● Activity
Scan the listing and work out how many lines contain the word "performance". Nothing but the number should be given.

● Data for processing
################
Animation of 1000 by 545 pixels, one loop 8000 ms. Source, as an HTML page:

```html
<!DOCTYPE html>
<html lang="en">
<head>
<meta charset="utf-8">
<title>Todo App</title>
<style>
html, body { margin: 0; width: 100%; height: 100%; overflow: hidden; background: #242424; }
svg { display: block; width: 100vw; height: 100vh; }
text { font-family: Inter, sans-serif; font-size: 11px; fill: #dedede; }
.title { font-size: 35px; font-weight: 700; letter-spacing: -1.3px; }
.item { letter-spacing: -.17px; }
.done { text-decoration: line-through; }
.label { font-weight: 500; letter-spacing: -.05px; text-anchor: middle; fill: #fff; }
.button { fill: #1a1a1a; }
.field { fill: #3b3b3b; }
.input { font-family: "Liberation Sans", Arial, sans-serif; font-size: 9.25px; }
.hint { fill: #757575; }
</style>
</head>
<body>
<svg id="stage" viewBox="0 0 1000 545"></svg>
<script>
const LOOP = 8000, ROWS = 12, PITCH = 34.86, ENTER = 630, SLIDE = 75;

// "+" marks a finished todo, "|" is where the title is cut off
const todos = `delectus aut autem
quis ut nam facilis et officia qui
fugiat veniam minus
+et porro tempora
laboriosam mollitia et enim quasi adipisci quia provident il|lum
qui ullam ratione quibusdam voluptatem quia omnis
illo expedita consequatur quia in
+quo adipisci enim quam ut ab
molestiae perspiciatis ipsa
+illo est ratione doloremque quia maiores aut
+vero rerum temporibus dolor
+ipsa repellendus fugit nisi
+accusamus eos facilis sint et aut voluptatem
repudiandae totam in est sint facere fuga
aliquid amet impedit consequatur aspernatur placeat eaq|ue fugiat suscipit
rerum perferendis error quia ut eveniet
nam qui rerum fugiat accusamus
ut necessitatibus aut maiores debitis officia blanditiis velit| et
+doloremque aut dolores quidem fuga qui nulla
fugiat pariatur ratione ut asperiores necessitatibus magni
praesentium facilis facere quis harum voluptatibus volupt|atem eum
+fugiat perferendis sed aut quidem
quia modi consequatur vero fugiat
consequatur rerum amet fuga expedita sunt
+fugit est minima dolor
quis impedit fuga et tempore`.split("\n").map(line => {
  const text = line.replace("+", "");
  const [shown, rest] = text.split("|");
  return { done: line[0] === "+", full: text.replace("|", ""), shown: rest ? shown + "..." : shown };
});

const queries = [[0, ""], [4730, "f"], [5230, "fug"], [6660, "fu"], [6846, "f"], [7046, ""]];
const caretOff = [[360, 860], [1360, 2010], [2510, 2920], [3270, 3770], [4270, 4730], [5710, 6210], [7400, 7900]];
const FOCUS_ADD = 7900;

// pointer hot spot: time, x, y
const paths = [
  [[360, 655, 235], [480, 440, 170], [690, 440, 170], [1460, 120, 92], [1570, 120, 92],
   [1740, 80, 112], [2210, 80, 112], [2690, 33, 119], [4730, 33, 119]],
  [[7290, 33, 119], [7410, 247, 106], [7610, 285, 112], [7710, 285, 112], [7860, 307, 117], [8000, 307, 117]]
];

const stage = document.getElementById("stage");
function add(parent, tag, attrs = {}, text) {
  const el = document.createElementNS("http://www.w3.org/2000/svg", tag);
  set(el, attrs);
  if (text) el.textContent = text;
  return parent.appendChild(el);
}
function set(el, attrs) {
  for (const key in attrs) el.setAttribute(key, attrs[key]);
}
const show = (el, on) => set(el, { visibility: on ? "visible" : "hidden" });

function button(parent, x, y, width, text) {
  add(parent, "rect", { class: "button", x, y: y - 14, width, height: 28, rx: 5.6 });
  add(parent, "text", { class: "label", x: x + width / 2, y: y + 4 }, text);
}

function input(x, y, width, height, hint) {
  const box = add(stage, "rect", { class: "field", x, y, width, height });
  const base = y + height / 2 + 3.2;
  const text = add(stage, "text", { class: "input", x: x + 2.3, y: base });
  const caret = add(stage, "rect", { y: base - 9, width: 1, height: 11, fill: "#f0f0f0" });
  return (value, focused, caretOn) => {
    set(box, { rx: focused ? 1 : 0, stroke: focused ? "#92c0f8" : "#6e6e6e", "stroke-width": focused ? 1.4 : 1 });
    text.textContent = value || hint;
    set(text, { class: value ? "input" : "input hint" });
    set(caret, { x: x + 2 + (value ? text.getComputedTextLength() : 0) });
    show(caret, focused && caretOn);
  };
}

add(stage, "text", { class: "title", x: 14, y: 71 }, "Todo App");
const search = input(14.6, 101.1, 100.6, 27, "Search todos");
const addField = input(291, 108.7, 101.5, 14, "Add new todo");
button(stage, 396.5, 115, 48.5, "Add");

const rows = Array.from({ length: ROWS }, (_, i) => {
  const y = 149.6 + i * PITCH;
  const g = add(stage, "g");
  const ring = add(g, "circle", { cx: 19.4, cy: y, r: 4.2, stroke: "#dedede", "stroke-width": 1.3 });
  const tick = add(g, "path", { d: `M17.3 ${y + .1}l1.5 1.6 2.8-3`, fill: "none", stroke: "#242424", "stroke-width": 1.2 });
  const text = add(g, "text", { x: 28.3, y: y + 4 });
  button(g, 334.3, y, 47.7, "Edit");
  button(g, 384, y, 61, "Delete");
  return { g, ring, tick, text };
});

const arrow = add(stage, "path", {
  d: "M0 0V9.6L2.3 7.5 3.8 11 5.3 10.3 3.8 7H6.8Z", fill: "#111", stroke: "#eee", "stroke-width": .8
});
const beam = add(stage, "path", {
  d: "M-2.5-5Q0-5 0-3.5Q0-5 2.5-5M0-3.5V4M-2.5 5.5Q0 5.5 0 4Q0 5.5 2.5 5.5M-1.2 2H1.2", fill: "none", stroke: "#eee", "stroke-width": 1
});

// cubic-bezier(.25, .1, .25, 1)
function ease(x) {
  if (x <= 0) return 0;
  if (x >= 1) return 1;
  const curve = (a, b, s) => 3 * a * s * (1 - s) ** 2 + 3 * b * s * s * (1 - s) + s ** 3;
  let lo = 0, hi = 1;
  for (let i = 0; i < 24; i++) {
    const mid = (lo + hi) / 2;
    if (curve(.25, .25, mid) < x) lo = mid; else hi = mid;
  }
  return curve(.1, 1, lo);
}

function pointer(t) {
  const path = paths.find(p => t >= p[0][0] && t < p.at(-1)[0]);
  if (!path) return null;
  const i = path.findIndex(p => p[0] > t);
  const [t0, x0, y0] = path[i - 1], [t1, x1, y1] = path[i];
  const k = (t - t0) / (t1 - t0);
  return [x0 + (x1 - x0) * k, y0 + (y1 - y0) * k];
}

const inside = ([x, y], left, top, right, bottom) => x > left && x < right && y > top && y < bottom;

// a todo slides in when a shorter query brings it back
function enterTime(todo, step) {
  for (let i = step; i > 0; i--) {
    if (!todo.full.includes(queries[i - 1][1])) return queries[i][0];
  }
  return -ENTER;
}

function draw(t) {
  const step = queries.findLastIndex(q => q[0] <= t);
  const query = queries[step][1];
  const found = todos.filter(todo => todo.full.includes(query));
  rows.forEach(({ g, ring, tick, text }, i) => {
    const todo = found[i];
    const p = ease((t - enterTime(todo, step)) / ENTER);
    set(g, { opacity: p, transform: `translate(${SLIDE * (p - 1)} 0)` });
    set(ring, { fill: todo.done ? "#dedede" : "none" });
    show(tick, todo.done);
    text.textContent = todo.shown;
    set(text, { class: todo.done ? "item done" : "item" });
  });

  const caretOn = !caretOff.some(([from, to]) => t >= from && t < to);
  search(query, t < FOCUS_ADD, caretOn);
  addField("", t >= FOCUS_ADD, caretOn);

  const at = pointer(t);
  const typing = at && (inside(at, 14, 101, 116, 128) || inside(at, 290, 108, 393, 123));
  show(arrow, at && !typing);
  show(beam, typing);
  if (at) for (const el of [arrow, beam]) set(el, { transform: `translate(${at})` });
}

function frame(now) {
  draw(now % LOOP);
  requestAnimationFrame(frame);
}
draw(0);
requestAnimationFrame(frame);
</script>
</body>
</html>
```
################
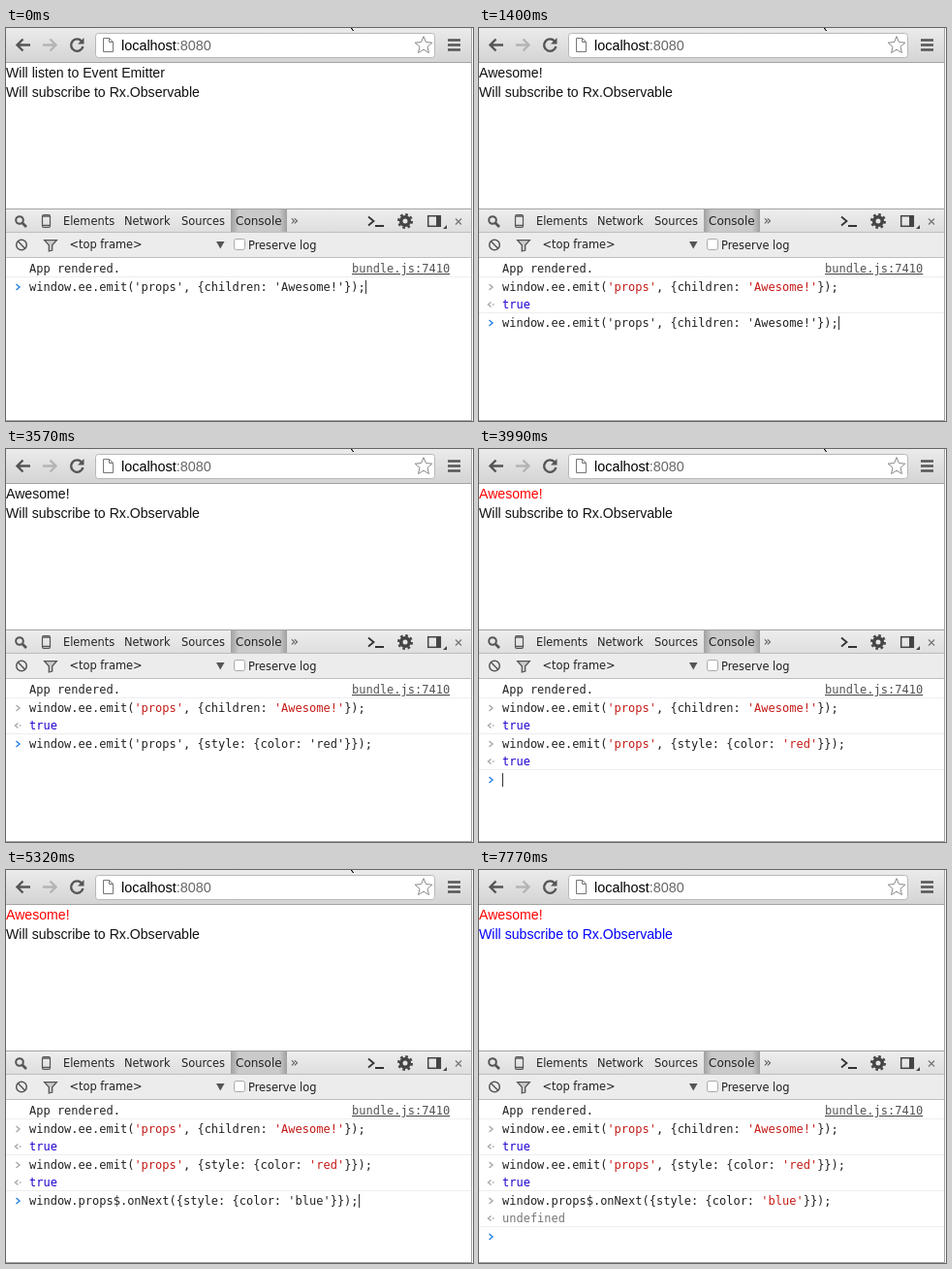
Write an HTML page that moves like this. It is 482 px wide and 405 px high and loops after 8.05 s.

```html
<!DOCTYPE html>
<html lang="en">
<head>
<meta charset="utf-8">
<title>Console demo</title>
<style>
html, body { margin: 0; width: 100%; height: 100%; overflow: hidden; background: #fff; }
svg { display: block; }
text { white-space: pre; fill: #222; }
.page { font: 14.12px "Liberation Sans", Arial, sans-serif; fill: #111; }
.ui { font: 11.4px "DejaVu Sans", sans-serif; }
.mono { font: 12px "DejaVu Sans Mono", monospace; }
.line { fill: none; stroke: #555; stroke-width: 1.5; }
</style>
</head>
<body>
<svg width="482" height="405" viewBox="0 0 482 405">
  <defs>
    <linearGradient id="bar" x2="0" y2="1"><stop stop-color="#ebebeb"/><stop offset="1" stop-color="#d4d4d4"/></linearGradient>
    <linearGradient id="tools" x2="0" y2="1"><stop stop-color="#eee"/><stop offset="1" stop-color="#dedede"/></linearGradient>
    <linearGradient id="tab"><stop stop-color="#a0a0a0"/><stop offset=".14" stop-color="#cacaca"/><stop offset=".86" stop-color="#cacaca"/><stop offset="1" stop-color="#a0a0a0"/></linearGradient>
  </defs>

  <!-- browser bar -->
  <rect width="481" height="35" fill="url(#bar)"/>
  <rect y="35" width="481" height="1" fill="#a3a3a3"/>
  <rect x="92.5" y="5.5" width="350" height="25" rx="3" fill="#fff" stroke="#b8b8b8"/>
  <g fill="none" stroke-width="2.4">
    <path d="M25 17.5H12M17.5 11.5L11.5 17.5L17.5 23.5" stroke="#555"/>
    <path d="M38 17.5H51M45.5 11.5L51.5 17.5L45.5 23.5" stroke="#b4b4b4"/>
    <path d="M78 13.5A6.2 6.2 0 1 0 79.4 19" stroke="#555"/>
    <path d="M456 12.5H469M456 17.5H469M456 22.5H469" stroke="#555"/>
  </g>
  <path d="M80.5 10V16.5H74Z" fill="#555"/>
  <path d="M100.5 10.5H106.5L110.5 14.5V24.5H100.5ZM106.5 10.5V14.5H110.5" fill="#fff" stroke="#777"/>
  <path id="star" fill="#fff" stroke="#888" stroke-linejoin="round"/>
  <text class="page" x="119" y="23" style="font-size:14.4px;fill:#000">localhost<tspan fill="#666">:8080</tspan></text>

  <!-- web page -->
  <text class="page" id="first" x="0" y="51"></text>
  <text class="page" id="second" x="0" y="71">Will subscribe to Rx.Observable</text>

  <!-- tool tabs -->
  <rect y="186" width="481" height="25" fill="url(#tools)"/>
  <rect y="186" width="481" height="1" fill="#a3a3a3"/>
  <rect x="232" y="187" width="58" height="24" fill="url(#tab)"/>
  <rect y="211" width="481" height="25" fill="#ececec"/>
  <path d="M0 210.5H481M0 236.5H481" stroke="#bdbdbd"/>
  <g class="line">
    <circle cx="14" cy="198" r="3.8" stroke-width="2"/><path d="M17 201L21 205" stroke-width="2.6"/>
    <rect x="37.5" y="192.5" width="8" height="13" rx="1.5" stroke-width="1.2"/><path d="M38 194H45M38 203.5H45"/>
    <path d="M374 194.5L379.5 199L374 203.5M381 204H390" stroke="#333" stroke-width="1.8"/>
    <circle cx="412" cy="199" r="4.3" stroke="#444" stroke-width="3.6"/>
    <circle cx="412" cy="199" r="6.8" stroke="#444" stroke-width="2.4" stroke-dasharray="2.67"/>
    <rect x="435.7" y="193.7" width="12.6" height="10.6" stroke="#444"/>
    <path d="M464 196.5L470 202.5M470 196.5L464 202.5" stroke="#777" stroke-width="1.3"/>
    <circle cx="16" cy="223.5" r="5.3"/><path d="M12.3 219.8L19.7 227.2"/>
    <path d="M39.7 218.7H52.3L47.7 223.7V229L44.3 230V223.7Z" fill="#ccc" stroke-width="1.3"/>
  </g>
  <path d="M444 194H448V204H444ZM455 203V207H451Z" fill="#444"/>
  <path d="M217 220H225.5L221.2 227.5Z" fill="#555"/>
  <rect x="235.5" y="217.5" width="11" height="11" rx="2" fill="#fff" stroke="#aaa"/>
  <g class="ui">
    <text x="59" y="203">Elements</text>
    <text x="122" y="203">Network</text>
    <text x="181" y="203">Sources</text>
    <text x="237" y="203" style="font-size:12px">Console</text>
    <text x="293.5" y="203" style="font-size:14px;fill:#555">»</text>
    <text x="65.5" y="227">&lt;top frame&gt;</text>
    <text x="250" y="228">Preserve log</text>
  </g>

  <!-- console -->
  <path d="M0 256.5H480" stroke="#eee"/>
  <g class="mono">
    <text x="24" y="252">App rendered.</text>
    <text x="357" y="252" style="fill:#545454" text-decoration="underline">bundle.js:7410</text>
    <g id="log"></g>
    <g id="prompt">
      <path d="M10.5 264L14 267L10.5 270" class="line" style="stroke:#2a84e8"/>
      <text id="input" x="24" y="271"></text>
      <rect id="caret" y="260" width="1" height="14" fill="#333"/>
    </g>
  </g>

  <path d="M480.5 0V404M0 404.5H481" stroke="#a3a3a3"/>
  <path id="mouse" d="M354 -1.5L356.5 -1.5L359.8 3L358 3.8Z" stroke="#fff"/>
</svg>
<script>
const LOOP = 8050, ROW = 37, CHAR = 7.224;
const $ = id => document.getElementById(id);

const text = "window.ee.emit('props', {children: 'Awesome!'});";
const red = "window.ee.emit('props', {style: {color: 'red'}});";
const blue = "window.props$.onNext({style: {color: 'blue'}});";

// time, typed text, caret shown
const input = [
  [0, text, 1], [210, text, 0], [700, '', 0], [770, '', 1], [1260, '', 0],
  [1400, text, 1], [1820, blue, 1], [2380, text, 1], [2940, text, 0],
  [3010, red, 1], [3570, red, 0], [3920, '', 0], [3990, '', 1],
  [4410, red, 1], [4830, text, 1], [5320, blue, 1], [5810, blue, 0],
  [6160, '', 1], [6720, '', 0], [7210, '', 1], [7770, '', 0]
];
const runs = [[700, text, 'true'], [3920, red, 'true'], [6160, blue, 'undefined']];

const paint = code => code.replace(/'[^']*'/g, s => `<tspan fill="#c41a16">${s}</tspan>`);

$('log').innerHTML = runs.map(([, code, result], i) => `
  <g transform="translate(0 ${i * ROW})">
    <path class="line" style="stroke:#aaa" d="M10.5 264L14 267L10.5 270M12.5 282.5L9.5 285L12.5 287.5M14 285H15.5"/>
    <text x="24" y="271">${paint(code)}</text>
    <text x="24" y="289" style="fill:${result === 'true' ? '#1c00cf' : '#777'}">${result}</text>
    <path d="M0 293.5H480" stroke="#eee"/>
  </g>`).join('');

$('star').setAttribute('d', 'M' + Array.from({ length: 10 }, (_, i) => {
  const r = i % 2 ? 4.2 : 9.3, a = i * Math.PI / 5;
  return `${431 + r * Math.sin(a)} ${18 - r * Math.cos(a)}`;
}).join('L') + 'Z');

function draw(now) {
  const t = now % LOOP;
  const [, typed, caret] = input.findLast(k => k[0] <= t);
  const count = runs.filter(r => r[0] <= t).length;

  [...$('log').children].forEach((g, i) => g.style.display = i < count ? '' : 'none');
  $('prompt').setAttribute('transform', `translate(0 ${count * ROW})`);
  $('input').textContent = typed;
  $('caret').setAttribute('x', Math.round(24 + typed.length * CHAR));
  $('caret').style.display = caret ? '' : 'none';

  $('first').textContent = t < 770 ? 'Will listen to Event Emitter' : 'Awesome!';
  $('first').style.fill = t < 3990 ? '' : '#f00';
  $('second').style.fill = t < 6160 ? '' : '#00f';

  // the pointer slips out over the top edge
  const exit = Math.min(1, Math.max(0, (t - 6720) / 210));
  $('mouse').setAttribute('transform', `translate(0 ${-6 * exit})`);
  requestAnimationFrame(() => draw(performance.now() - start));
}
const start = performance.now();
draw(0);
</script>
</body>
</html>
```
################
● Solution for this task
2